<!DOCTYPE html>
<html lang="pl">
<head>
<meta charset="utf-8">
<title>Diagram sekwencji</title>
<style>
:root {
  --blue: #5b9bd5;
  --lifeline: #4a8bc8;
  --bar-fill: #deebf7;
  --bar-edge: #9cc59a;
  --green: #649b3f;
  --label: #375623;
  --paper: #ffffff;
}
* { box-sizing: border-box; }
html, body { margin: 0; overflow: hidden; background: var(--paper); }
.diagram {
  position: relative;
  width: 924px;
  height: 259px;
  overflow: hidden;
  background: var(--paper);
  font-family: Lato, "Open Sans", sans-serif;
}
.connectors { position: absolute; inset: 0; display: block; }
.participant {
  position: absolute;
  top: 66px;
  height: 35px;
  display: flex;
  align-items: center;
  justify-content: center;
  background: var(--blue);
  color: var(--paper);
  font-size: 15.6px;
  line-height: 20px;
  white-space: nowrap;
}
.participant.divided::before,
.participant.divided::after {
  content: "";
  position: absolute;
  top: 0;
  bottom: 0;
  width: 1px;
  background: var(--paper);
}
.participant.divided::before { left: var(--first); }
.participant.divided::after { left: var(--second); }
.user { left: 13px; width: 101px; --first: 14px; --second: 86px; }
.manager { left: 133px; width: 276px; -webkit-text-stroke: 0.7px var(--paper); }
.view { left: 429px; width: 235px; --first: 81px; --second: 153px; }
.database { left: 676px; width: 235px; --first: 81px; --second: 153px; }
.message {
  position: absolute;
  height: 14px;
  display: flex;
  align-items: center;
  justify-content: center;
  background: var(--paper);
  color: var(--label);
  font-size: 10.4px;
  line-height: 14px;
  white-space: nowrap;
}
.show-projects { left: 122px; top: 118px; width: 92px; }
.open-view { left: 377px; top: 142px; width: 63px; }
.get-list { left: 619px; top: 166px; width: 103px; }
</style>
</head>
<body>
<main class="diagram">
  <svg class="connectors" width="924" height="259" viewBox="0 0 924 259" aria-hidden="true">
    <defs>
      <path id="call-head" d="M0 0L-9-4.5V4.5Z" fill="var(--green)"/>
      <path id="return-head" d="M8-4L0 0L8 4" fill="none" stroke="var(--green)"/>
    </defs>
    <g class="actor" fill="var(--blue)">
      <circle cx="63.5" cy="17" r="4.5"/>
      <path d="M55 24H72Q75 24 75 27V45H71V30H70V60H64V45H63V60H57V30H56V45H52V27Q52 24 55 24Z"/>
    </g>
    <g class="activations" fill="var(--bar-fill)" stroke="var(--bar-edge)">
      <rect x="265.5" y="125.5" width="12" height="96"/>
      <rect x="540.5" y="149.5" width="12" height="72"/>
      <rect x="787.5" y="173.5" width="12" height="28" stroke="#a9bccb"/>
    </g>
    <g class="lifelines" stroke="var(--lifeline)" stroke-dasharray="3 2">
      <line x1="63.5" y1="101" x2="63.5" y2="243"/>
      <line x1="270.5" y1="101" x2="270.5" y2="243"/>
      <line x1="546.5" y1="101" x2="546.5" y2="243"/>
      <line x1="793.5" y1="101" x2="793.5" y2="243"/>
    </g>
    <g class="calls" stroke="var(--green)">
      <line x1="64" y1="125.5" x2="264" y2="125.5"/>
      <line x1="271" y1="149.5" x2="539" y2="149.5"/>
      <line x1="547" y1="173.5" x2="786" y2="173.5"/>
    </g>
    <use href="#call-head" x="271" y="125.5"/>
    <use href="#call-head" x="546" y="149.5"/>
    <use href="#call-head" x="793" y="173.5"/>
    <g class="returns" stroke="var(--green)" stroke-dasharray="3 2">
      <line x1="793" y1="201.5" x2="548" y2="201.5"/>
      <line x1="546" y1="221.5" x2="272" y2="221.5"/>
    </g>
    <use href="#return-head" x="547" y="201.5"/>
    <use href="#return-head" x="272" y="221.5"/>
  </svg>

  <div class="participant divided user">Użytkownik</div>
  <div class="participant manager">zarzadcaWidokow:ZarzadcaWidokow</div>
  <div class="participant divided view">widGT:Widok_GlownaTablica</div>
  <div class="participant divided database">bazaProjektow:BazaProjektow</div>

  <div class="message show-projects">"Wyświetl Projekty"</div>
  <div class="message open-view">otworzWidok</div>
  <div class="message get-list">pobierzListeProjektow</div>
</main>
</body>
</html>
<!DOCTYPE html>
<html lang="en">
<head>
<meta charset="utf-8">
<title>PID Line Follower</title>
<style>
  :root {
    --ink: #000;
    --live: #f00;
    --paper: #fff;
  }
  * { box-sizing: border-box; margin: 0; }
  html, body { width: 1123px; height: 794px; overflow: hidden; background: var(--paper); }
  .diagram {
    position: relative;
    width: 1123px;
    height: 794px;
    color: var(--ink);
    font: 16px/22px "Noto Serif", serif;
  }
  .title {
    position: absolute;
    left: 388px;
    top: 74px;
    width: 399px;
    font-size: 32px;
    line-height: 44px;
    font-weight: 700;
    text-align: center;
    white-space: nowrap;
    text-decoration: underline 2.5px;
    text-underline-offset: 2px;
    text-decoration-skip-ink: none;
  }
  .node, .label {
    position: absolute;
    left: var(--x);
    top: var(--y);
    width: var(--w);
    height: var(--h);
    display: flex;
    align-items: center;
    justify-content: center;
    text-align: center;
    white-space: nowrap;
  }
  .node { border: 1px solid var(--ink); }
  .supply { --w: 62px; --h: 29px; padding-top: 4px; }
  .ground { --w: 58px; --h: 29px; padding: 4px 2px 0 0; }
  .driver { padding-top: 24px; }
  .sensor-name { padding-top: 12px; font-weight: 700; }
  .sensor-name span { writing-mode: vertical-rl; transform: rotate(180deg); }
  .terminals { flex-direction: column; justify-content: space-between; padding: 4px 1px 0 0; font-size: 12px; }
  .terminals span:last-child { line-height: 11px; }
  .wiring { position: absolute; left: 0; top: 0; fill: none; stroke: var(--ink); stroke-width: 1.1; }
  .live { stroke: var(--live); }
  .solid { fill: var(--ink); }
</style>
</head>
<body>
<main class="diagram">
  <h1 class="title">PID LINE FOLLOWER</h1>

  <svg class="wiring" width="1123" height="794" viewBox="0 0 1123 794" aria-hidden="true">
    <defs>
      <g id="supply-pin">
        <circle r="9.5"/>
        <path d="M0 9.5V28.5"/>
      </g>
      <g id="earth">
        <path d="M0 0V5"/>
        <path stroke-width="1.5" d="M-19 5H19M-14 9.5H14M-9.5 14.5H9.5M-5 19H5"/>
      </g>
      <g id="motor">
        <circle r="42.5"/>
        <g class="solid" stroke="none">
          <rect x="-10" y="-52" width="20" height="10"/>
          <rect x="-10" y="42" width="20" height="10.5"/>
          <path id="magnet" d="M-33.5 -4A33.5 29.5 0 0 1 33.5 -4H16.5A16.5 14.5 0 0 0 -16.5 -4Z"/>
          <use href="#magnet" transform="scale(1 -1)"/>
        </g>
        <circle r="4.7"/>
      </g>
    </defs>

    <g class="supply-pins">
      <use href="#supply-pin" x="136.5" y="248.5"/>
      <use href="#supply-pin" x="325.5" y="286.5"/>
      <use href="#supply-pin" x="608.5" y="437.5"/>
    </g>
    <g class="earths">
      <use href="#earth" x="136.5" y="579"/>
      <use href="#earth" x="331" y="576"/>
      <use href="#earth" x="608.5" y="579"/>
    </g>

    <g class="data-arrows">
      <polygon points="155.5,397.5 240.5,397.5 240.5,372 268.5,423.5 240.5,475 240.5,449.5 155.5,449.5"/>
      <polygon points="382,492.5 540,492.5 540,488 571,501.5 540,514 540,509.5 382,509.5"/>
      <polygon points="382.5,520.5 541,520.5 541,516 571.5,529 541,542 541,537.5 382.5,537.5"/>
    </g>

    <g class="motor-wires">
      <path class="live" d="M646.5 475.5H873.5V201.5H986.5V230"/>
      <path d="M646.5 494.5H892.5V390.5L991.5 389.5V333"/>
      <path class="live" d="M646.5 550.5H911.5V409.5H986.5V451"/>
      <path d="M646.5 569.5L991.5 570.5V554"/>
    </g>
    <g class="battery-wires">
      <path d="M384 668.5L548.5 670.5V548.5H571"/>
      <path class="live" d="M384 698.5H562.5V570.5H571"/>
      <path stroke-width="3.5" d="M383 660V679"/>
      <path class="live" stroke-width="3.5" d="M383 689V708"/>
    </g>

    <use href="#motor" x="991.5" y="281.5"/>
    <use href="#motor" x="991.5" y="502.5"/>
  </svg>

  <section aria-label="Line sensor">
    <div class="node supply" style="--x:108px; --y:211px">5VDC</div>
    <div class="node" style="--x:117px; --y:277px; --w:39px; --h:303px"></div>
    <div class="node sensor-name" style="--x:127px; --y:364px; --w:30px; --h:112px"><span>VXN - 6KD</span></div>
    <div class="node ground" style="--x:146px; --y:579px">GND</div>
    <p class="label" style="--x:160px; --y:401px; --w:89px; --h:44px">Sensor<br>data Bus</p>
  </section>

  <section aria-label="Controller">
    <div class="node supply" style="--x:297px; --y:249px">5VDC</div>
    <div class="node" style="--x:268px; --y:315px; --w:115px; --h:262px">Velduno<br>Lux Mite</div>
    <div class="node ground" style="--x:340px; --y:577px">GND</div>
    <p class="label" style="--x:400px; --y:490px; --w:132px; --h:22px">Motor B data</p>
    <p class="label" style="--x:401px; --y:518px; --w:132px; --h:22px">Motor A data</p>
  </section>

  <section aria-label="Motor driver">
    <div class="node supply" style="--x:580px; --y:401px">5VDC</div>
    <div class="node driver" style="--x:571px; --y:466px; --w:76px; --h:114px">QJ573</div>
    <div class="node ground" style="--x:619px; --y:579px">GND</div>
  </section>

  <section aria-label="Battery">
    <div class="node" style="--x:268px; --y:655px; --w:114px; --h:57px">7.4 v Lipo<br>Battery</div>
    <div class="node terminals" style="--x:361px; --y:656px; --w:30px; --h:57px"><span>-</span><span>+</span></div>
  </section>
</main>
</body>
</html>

════════

Apply a filter for "display" to the data above, then copy each line that matches.

.connectors { position: absolute; inset: 0; display: block; }
  display: flex;
  display: flex;
    display: flex;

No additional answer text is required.